When supper was announced, I went upstairs again to show my aunt the way to the room
in which we took our meals.
"Well?" I said.
"Well," she answered coolly, "Madame Fontaine has promised to reconsider it."
I confess I was staggered. By what possible motives could the widow have been
animated? Even Mr. Engelman's passive assistance was now of no further importance to
her. She had gained Mr. Keller's confidence; her daughter's marriage was assured; her
employment in the house offered her a liberal salary, a respectable position, and a
comfortable home. Why should she consent to reconsider the question of marrying a
man, in whom she could not be said to feel any sort of true interest, in any possible
acceptation of the words? I began to think that my aunt was right, and that I really did
know absolutely nothing about women.
At supper Madame Fontaine and her daughter were both unusually silent. Open-hearted
Minna was not capable of concealing that her mother's concession had been made known
to her in some way, and that the disclosure had disagreeably surprised her. However,
there was no want of gaiety at the table--thanks to my aunt, and to her faithful attendant.
Jack Straw followed us into the room, without waiting to be invited, and placed himself,
to Joseph's disgust, behind Mrs. Wagner's chair.
"Nobody waits on Mistress at table," he explained, "but me. Sometimes she gives me a
bit or a drink over her shoulder. Very little drink--just a sip, and no more. I quite approve
of only a sip myself.
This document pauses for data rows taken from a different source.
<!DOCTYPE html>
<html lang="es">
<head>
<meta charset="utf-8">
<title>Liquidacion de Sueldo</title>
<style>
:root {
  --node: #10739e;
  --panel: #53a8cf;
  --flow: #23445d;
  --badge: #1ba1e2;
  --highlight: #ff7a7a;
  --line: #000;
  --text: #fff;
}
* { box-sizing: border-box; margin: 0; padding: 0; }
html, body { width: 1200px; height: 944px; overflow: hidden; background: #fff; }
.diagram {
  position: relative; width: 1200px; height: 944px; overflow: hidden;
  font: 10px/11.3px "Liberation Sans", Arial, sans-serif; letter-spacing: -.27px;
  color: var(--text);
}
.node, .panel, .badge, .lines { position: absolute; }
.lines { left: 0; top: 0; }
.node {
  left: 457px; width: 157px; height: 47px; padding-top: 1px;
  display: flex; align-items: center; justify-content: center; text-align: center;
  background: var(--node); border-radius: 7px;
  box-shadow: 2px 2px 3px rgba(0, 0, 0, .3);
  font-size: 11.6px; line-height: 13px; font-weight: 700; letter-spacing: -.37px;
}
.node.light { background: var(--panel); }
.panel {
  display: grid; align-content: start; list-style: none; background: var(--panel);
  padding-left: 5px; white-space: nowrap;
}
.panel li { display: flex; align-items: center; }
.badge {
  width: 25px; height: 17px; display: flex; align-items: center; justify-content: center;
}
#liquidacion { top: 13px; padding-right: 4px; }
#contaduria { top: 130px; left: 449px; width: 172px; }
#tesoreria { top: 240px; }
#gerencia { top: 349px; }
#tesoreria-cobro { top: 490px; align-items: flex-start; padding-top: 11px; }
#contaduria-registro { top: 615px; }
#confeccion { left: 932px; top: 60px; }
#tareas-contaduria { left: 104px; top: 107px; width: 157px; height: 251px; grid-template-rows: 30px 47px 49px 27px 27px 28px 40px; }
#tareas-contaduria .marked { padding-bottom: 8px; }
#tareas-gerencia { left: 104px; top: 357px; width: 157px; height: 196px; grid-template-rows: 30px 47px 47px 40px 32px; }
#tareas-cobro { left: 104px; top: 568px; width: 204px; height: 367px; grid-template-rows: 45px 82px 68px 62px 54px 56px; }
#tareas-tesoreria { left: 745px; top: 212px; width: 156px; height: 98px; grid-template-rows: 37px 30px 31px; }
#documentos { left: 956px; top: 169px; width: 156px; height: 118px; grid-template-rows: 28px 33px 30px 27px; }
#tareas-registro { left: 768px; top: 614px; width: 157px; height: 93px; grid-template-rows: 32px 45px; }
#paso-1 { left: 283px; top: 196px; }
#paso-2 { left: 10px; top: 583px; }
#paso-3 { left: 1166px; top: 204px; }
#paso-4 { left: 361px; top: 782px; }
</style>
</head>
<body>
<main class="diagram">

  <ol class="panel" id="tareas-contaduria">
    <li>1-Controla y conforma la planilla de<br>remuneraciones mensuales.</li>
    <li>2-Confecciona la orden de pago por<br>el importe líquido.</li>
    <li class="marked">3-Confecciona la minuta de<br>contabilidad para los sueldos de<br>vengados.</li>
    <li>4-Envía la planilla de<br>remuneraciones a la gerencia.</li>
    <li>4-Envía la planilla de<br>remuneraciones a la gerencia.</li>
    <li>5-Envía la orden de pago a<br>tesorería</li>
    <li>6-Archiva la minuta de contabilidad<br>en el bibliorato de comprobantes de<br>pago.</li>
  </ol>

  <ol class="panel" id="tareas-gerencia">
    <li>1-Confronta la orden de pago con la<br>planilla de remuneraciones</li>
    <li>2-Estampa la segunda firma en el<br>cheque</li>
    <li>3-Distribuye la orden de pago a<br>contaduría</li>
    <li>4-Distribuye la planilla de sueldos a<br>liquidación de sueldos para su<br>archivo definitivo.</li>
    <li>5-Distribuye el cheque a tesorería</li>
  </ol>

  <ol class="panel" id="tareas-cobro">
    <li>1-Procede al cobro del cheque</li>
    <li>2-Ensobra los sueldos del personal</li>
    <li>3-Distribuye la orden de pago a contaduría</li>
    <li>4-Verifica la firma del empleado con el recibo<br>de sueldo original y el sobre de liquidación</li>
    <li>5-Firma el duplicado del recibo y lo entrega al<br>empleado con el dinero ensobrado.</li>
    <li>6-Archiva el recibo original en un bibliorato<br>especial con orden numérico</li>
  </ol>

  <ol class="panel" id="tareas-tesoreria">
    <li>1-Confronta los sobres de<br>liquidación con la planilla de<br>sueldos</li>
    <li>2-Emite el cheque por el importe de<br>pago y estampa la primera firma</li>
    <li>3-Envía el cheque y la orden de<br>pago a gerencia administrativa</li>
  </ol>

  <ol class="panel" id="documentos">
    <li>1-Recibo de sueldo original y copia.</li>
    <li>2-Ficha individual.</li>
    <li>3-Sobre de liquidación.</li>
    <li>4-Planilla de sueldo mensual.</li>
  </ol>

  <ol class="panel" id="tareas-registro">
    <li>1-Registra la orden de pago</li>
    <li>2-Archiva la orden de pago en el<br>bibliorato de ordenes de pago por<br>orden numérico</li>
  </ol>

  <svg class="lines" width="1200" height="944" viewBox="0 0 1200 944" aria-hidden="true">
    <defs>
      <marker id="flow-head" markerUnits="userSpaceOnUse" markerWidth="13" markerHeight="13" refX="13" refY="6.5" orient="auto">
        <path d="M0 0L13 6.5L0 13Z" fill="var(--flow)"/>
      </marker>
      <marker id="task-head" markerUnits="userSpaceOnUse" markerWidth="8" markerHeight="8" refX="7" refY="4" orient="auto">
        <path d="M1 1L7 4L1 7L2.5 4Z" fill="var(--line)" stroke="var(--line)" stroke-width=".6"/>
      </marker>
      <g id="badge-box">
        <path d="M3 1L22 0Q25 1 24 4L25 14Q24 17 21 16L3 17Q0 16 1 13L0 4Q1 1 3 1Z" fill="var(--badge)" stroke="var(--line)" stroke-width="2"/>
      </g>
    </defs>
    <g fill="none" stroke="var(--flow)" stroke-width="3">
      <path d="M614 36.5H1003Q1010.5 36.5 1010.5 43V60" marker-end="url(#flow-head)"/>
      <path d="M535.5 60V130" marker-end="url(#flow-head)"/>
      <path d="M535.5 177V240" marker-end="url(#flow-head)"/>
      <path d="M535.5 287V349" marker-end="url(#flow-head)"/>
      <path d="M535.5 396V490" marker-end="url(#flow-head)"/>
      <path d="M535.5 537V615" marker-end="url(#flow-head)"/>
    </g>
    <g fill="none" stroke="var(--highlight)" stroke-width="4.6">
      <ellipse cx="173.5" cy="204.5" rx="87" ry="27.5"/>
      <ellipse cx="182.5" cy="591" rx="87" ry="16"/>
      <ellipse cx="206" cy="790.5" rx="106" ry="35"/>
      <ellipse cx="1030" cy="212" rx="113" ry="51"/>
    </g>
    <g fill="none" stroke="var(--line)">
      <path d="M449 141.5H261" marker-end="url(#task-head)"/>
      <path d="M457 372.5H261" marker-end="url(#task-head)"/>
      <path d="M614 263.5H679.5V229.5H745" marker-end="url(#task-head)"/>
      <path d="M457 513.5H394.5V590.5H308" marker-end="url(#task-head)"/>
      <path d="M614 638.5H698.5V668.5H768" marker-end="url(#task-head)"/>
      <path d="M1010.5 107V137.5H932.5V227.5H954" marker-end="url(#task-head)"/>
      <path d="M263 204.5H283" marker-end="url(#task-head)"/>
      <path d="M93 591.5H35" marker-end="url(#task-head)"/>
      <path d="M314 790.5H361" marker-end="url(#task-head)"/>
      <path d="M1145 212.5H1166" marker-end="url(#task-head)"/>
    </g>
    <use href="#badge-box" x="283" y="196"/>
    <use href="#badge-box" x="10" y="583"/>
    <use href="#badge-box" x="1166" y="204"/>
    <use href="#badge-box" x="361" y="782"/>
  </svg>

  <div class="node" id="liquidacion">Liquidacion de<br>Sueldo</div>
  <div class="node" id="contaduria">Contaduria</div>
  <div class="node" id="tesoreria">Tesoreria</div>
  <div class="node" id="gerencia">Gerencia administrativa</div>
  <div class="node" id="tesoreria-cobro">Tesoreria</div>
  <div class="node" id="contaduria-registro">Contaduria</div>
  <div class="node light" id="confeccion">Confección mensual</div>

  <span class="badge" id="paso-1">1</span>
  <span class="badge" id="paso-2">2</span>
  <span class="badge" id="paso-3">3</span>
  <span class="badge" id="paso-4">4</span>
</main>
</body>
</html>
Oh, I know how to behave. None of your wine-merchant's fire in my
head; no Bedlam breaking loose again. Make your minds easy. There are no cooler brains
among you than mine." At this, Fritz burst into one of his explosions of laughter. Jack
appealed to Fritz's father, with unruffled gravity. "Your son, I believe, sir? Ha! what a
blessing it is there's plenty of room for improvement in that young man. I only throw out
a remark. If I was afflicted with a son myself, I think I should prefer David."
This specimen of Jack's method of asserting himself, and other similar outbreaks which
Fritz and I mischievously encouraged, failed apparently to afford any amusement to
Madame Fontaine. Once she roused herself to ask Mr. Keller if his sister had written to
him from Munich. Hearing that no reply had been received, she relapsed into silence. The
old excuse of a nervous headache was repeated, when Mr. Keller and my aunt politely
inquired if anything was amiss.
When the letters were delivered the next morning, two among them were not connected
with the customary business of the office. One (with the postmark of Bingen) was for me.
And one (with the postmark of Wurzburg) was for Madame Fontaine. I sent it upstairs to